As a brief example, consider a user currently browsing your site looking for a Canon DSLR. Assuming the customer has given a site permission to access their Facebook data, a quick approach would be to search Facebook for any of the customer’s friends (via their news feed) that mentioned “Canon” in a recent post. A more thorough approach would examine Facebook group names for photography terms (e.g., “Photography”, “Camera”, ) and present feedback only from Facebook users within that group. Yet another approach would be to show the customer users within their Photography Club group that had anything to say, positive or negative, about a Canon DSLR. A more refined approach would only show comments from friends within that group. Yet another possiblility:  Use geo-location services to figure out where the customer is and show a list of friends that have checked-in to company stores recently. There are a lot of possibilities, the accuracy of which depends on two things:

  • The way in which the accessible data is analyzed for information relevant to a customer’s current context
  • The willingness of the customer and those within their social network to share information

There are many reasons that people don’t want to share information with those outside of their social networks and there are many privacy concerns. There is a delicate balance here. As I’ve mentioned in other posts on privacy, what an individual derives from an interaction is usually equivalent to what they are willing to invest in that interaction. If a customer doesn’t want to share any opinions, experiences or thoughts with the online communities of which they are a part, then they’re not likely to reap much benefit in the long-term from those communities. The same goes for sites that integrate with social media;  if customers are unwilling to share via a social networks API, they’re are potentially limiting their personal user experience in the end. Of course, it is important for companies to understand that such data should be treated as proprietary and private information and it should be used solely to enhance the user experience. It should not be stored or shared with others in a way that can’t be replicated from a social networks API. In addition, customers should understand the privacy policies of sites that ask to integrate with their social data.

Mass Personalization?  Really?

One oxymoron that I’ve seen tossed around a bit over the years is the concept of “mass personalization”. That’s fairly funny, actually. Personalization that is done by focusing on the collective choices or behaviors of a large group will likely only result in a site that treats users as if they fall into one of several stereo-typical groups. A good example of this is the political stage and you have to ask yourself if you would treat all of your customers as “Democrats” or “Republicans”!  That’s not likely to work for an eCommerce vendor for long, if at all. Companies should be thinking about more than user segmentation, they need to be investigating the unique traits, behaviors and relationships that describe the individual customer. Thinking along these lines begins to change the way one thinks about defining the user experience. A properly tailored user experience may, in fact, create such a one-of-a-kind interaction, that no two user interactions with a site are identical. Of course, this is again dependent upon customer’s willingness to share data within their communities with sites that they trust.

User Experience becomes Unique Experience
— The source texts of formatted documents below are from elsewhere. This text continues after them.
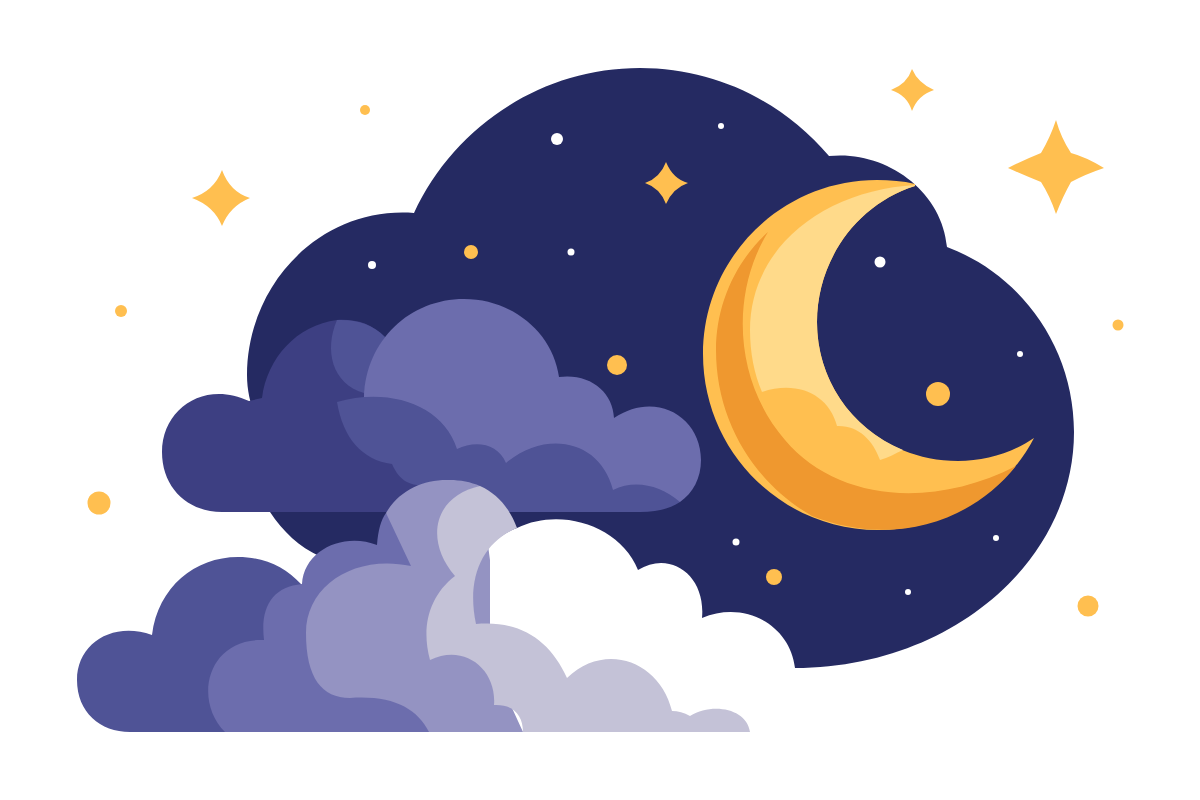
<!DOCTYPE html>
<html lang="en">
<head>
<meta charset="utf-8">
<title>Crescent moon and clouds</title>
<style>
:root {
  --paper: #ffffff;
  --night: #252a62;
  --dusk: #3d3f82;
  --indigo: #4f5396;
  --violet: #6c6dad;
  --lilac: #9493c2;
  --mist: #c4c2d7;
  --gold: #ffbf50;
  --amber: #ef982f;
  --cream: #ffda8a;
}
html, body { margin: 0; background: var(--paper); overflow: hidden; }
svg { display: block; width: 1200px; height: 800px; }
.night { fill: var(--night); }
.dusk { fill: var(--dusk); }
.indigo { fill: var(--indigo); }
.violet { fill: var(--violet); }
.lilac { fill: var(--lilac); }
.mist { fill: var(--mist); }
.white { fill: var(--paper); }
.gold { fill: var(--gold); }
.amber { fill: var(--amber); }
.cream { fill: var(--cream); }
</style>
</head>
<body>
<svg viewBox="0 0 1200 800" role="img" aria-label="Night sky with a crescent moon, stars and clouds">
  <path id="night-sky" class="night" d="M414 213C453 128 540 68 640 68C715 68 782 101 829 156C885 150 942 190 947 247C1022 275 1074 348 1074 432C1074 562 950 668 795 668L520 640L319 556C300 547 283 532 270 512L262 430C252 412 247 394 247 375C247 285 320 206 414 213Z"/>

  <g id="moon">
    <path class="gold" d="M915 184C903 181 890 180 877 180C781 180 703 258 703 354C703 451 781 530 878 530C945 530 1006 493 1034 438C1012 453 985 461 958 461C880 461 817 400 817 322C817 262 855 205 915 186Z"/>
    <path class="amber" d="M768 232C735 262 716 305 716 350C716 420 753 482 812 516C888 546 968 526 1016 466C930 510 836 500 785 440C733 380 731 292 768 232Z"/>
    <path class="cream" d="M915 185C826 190 750 246 750 330C750 352 754 374 762 392C798 380 829 395 837 426C858 425 873 440 880 460C888 458 896 453 903 450C850 428 817 378 817 322C817 262 855 205 915 186Z"/>
  </g>

  <g id="middle-cloud">
    <path class="dusk" d="M249 401C205 380 162 408 162 452C162 488 188 512 222 512H640L480 400L385 337C371 323 355 319 337 320C297 325 267 358 262 398Z"/>
    <path class="indigo" d="M337 320C355 319 373 324 385 337C374 354 367 373 364 393C332 384 324 350 337 320Z"/>
    <path class="violet" d="M364 397C366 340 410 299 464 299C513 299 553 333 559 377C590 373 613 392 614 418C655 390 701 416 701 460C701 478 693 493 680 502L560 500L440 460Z"/>
    <path class="indigo" d="M337 402C388 387 443 404 457 449C475 440 498 443 506 463C545 430 600 439 613 490C635 479 660 485 680 502C670 509 656 512 640 512H460L430 486C410 486 400 482 392 464C362 460 343 438 337 402Z"/>
  </g>

  <g id="front-cloud">
    <path class="white" d="M476 624C464 570 486 539 517 528C560 507 620 525 638 570C670 550 706 575 702 618C745 600 790 625 795 668V740H500Z"/>
    <path class="indigo" d="M152 635C112 621 77 644 77 680C77 712 100 732 130 732H320V604L301 584C285 567 265 557 238 557C195 557 158 587 152 635Z"/>
    <path class="violet" d="M225 732C193 700 207 638 264 640C260 606 273 587 302 584C304 549 345 532 377 545C378 530 381 520 386 513L440 560V732Z"/>
    <path class="lilac" d="M386 513C400 489 425 479 450 480C460 480 471 482 480 486L490 560V660L523 732H429C417 708 392 695 350 698C322 698 306 678 306 633C306 585 355 554 411 566Z"/>
    <path class="mist" d="M480 486C498 494 510 509 517 528C483 542 466 577 476 624C520 620 550 640 567 678C605 641 660 661 672 711Q681 711 690 716C713 702 747 709 750 732H523C523 714 512 704 494 705C497 669 464 643 430 660C421 627 429 596 455 576C424 540 434 496 480 486Z"/>
  </g>

  <g id="stars" class="gold">
    <path d="M222 170Q230 192 250 198Q230 206 222 226Q214 206 192 198Q214 191 222 170Z"/>
    <path d="M666 162Q673 179 688 183Q673 188 666 204Q660 188 645 183Q660 178 666 162Z"/>
    <path d="M912 69Q918 83 934 90Q918 95 912 111Q907 95 891 90Q907 84 912 69Z"/>
    <path d="M1056 120Q1061 138 1071 153Q1086 157 1104 168Q1086 174 1071 182Q1063 196 1056 214Q1050 196 1041 182Q1026 176 1008 168Q1026 159 1041 153Q1050 138 1056 120Z"/>
  </g>

  <g id="gold-dots" class="gold">
    <circle cx="365" cy="110" r="5"/>
    <circle cx="121" cy="311" r="6"/>
    <circle cx="99" cy="503" r="11.5"/>
    <circle cx="471" cy="252" r="7"/>
    <circle cx="617" cy="365" r="10"/>
    <circle cx="938" cy="394" r="12"/>
    <circle cx="774" cy="577" r="8"/>
    <circle cx="1088" cy="606" r="10.5"/>
    <circle cx="1118" cy="325" r="5.5"/>
  </g>

  <g id="white-dots" class="white">
    <circle cx="557" cy="139" r="6"/>
    <circle cx="721" cy="126" r="3"/>
    <circle cx="372" cy="265" r="4"/>
    <circle cx="571" cy="252" r="3.5"/>
    <circle cx="880" cy="262" r="5.5"/>
    <circle cx="1020" cy="354" r="3"/>
    <circle cx="736" cy="542" r="3.5"/>
    <circle cx="996" cy="538" r="3"/>
    <circle cx="908" cy="592" r="3"/>
  </g>
</svg>
</body>
</html>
The future of personalization is moving toward individualization, which I define as the ability of a site to recognize and respond to a user as an individual, based on learned traits or behaviors. This, combined with the concept of peersonalization, could give the user an experience that so closely matches their own perceived views it would be as if the site and feedback were created only for them. Imagine being in a store stocked with products in which you have an interest along with additional products that are inter-related, high-percentage up-sell opportunities, or the favorites of influential peers. Barriers to acceptance will come down. And when that happens, the anxiety associated with clicking the “buy” button decreases dramatically.